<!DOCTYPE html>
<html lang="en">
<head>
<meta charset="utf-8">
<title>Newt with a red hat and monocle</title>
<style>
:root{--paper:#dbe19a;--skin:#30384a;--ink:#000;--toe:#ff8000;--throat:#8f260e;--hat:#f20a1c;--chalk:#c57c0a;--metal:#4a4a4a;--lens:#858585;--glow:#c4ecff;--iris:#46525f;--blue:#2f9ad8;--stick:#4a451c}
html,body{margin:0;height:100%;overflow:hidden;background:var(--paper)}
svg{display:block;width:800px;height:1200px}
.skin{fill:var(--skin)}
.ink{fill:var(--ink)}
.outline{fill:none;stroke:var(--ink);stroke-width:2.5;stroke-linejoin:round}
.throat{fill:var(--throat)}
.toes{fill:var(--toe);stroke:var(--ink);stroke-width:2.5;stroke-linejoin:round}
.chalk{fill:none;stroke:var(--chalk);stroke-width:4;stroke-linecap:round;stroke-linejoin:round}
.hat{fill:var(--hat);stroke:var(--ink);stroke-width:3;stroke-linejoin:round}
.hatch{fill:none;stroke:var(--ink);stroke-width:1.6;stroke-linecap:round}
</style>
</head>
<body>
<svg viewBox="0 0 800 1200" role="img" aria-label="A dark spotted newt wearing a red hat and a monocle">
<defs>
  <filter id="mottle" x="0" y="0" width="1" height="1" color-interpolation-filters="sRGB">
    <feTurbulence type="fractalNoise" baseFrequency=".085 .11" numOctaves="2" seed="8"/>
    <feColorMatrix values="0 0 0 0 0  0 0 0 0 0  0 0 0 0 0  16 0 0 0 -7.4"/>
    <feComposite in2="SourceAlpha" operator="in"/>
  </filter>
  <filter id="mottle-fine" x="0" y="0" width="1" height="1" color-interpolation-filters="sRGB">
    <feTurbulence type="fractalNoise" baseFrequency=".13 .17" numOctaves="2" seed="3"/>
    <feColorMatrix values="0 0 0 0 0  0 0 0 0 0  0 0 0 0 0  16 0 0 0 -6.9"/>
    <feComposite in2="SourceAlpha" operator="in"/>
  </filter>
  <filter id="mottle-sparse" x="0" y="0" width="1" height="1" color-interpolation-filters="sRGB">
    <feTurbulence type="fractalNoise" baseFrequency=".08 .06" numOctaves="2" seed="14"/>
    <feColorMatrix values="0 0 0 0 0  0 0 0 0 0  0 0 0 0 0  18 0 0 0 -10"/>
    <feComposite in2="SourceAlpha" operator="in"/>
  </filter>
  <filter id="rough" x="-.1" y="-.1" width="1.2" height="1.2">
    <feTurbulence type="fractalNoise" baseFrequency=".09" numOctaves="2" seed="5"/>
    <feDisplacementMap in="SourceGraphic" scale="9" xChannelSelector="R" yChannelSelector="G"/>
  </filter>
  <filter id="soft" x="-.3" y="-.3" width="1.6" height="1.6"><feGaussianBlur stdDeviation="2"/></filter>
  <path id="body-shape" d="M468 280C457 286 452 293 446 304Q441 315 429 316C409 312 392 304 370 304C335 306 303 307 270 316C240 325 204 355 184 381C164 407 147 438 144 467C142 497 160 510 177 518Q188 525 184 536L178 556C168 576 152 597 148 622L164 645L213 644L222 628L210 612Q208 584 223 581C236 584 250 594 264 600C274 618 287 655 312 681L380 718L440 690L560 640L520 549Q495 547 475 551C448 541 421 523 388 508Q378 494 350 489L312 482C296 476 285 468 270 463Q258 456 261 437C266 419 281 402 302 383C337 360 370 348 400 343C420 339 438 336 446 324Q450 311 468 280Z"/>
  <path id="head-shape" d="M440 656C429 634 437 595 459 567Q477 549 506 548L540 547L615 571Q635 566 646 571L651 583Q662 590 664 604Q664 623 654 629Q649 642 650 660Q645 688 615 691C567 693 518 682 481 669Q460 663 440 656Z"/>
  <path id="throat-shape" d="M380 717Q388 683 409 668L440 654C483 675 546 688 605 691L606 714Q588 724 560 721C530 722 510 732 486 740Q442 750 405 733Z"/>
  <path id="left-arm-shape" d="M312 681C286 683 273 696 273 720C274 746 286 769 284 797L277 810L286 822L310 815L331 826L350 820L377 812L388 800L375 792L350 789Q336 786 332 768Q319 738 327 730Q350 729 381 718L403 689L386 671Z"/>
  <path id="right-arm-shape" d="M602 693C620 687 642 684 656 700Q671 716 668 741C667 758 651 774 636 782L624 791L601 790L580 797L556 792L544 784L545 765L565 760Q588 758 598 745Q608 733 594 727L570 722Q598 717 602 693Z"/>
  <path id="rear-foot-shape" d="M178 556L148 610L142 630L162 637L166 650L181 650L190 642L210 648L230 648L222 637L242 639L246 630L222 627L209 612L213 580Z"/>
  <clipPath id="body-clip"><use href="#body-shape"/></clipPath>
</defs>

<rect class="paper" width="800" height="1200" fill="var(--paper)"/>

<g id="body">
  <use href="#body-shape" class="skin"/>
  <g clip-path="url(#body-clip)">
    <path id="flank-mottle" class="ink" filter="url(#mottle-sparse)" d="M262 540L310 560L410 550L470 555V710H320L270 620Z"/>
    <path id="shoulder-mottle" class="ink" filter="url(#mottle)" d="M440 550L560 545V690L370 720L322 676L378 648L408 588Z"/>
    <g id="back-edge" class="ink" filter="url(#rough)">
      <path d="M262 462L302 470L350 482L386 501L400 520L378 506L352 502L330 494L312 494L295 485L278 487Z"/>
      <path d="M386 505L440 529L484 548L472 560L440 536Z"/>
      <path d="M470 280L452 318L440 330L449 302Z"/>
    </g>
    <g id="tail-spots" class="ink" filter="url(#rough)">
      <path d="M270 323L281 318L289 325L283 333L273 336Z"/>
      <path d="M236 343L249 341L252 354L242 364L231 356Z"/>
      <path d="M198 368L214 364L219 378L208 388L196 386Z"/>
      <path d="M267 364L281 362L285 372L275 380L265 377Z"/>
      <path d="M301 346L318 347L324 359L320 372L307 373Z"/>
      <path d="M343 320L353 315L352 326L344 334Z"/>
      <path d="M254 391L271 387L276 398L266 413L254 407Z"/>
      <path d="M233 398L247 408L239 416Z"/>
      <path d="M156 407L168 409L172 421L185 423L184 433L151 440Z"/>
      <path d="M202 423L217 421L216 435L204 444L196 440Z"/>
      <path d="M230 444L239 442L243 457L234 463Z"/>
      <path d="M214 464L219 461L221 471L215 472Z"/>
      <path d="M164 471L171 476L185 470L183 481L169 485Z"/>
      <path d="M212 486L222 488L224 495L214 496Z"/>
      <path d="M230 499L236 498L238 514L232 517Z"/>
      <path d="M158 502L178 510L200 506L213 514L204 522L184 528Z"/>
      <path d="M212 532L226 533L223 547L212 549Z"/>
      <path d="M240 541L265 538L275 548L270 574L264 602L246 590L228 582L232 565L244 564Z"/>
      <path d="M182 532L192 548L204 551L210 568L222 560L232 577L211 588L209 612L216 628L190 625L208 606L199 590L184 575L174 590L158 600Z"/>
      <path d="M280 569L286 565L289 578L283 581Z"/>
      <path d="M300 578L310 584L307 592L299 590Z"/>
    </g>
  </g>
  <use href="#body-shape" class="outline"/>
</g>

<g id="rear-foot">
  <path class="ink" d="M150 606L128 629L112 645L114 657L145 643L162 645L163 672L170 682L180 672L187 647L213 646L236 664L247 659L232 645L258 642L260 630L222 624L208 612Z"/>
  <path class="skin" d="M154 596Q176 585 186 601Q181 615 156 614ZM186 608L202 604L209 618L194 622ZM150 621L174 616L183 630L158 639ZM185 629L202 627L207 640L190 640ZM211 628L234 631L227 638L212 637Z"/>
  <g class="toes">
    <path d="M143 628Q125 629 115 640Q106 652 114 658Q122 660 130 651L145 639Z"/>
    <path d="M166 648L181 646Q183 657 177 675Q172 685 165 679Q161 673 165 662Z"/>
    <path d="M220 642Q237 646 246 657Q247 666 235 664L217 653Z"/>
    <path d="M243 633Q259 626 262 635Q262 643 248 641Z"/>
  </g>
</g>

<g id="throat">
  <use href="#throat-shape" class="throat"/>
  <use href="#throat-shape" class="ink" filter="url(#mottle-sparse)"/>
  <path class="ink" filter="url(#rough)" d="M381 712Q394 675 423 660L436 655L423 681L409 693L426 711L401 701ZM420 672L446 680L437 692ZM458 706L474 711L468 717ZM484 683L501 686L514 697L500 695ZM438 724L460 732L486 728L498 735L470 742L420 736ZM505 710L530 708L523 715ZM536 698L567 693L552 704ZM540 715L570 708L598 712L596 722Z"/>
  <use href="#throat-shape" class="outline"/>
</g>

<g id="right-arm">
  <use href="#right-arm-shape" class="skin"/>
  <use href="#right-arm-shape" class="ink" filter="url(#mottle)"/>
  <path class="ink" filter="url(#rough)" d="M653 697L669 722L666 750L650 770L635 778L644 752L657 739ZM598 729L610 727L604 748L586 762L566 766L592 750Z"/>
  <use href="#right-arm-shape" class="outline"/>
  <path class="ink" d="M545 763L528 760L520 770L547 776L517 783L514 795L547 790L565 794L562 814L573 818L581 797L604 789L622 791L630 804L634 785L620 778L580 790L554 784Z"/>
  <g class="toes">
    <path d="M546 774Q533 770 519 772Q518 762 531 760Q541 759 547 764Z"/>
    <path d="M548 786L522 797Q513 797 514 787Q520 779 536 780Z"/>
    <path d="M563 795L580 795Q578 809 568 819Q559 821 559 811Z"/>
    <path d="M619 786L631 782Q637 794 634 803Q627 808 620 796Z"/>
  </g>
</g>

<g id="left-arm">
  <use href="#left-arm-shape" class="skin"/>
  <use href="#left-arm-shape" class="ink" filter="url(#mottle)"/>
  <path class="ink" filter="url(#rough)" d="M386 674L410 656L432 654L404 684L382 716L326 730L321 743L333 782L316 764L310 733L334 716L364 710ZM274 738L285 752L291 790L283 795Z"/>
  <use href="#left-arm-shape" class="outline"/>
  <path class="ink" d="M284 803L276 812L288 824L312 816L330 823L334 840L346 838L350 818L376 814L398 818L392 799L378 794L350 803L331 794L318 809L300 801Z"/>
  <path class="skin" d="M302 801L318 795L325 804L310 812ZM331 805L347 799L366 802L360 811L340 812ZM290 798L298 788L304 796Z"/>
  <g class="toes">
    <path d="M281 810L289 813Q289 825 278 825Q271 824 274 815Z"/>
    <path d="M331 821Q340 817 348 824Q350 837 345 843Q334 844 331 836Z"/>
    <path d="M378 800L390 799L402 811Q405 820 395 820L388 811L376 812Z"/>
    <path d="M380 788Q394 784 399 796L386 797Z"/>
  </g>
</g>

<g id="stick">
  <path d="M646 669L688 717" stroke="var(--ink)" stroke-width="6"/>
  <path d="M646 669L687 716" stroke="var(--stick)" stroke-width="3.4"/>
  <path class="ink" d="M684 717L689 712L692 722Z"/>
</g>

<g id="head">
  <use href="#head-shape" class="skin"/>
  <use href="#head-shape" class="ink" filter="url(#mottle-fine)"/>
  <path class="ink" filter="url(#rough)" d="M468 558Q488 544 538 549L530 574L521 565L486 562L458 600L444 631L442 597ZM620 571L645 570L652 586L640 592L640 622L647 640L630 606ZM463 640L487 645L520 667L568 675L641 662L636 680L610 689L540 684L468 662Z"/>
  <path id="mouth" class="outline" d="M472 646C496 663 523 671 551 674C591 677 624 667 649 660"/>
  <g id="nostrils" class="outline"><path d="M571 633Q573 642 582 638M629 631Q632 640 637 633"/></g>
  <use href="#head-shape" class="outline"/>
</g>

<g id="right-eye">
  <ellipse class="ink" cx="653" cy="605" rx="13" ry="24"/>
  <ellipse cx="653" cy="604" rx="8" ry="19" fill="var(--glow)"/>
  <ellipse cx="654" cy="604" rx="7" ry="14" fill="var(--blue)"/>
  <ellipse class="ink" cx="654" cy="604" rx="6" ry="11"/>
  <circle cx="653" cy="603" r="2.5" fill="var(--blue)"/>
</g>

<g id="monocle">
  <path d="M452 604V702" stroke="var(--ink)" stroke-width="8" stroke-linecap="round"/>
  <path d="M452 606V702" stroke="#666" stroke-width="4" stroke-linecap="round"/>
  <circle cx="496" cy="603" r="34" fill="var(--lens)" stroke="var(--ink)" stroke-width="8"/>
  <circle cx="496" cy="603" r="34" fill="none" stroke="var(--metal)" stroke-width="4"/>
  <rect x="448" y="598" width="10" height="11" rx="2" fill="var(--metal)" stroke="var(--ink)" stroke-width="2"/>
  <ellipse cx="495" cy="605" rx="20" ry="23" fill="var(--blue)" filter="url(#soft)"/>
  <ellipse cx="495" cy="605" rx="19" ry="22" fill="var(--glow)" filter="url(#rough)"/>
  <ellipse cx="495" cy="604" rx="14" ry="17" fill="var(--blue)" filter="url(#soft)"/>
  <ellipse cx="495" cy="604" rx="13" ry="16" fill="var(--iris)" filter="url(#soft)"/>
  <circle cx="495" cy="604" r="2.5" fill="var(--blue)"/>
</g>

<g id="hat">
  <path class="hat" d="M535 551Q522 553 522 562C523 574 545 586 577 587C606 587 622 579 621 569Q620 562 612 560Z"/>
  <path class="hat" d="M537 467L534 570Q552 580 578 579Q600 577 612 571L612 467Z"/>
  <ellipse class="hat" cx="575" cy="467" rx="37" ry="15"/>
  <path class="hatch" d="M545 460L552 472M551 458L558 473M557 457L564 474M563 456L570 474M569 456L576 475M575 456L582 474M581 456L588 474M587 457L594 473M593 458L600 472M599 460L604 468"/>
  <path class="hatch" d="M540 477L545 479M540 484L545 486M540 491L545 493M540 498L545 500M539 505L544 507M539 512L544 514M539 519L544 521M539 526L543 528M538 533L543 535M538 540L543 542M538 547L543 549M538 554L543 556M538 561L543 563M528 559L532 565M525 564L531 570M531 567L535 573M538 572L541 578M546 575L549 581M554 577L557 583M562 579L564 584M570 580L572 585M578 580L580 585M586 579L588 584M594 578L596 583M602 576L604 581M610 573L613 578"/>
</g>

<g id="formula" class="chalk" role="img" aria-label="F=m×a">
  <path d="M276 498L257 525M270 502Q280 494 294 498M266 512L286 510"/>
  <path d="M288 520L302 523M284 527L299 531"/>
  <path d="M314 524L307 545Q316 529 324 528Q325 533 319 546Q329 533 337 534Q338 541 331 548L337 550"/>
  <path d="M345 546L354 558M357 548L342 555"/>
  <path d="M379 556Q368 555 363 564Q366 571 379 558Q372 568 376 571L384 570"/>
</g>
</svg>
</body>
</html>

**Exercise requirements**
Set down, from the entries above, exactly the lines from the one with "795L580 795Q578 809" up to and including the one with "674L410 656L432 654L404", and no other lines.

**Answer section**
    <path d="M563 795L580 795Q578 809 568 819Q559 821 559 811Z"/>
    <path d="M619 786L631 782Q637 794 634 803Q627 808 620 796Z"/>
  </g>
</g>

<g id="left-arm">
  <use href="#left-arm-shape" class="skin"/>
  <use href="#left-arm-shape" class="ink" filter="url(#mottle)"/>
  <path class="ink" filter="url(#rough)" d="M386 674L410 656L432 654L404 684L382 716L326 730L321 743L333 782L316 764L310 733L334 716L364 710ZM274 738L285 752L291 790L283 795Z"/>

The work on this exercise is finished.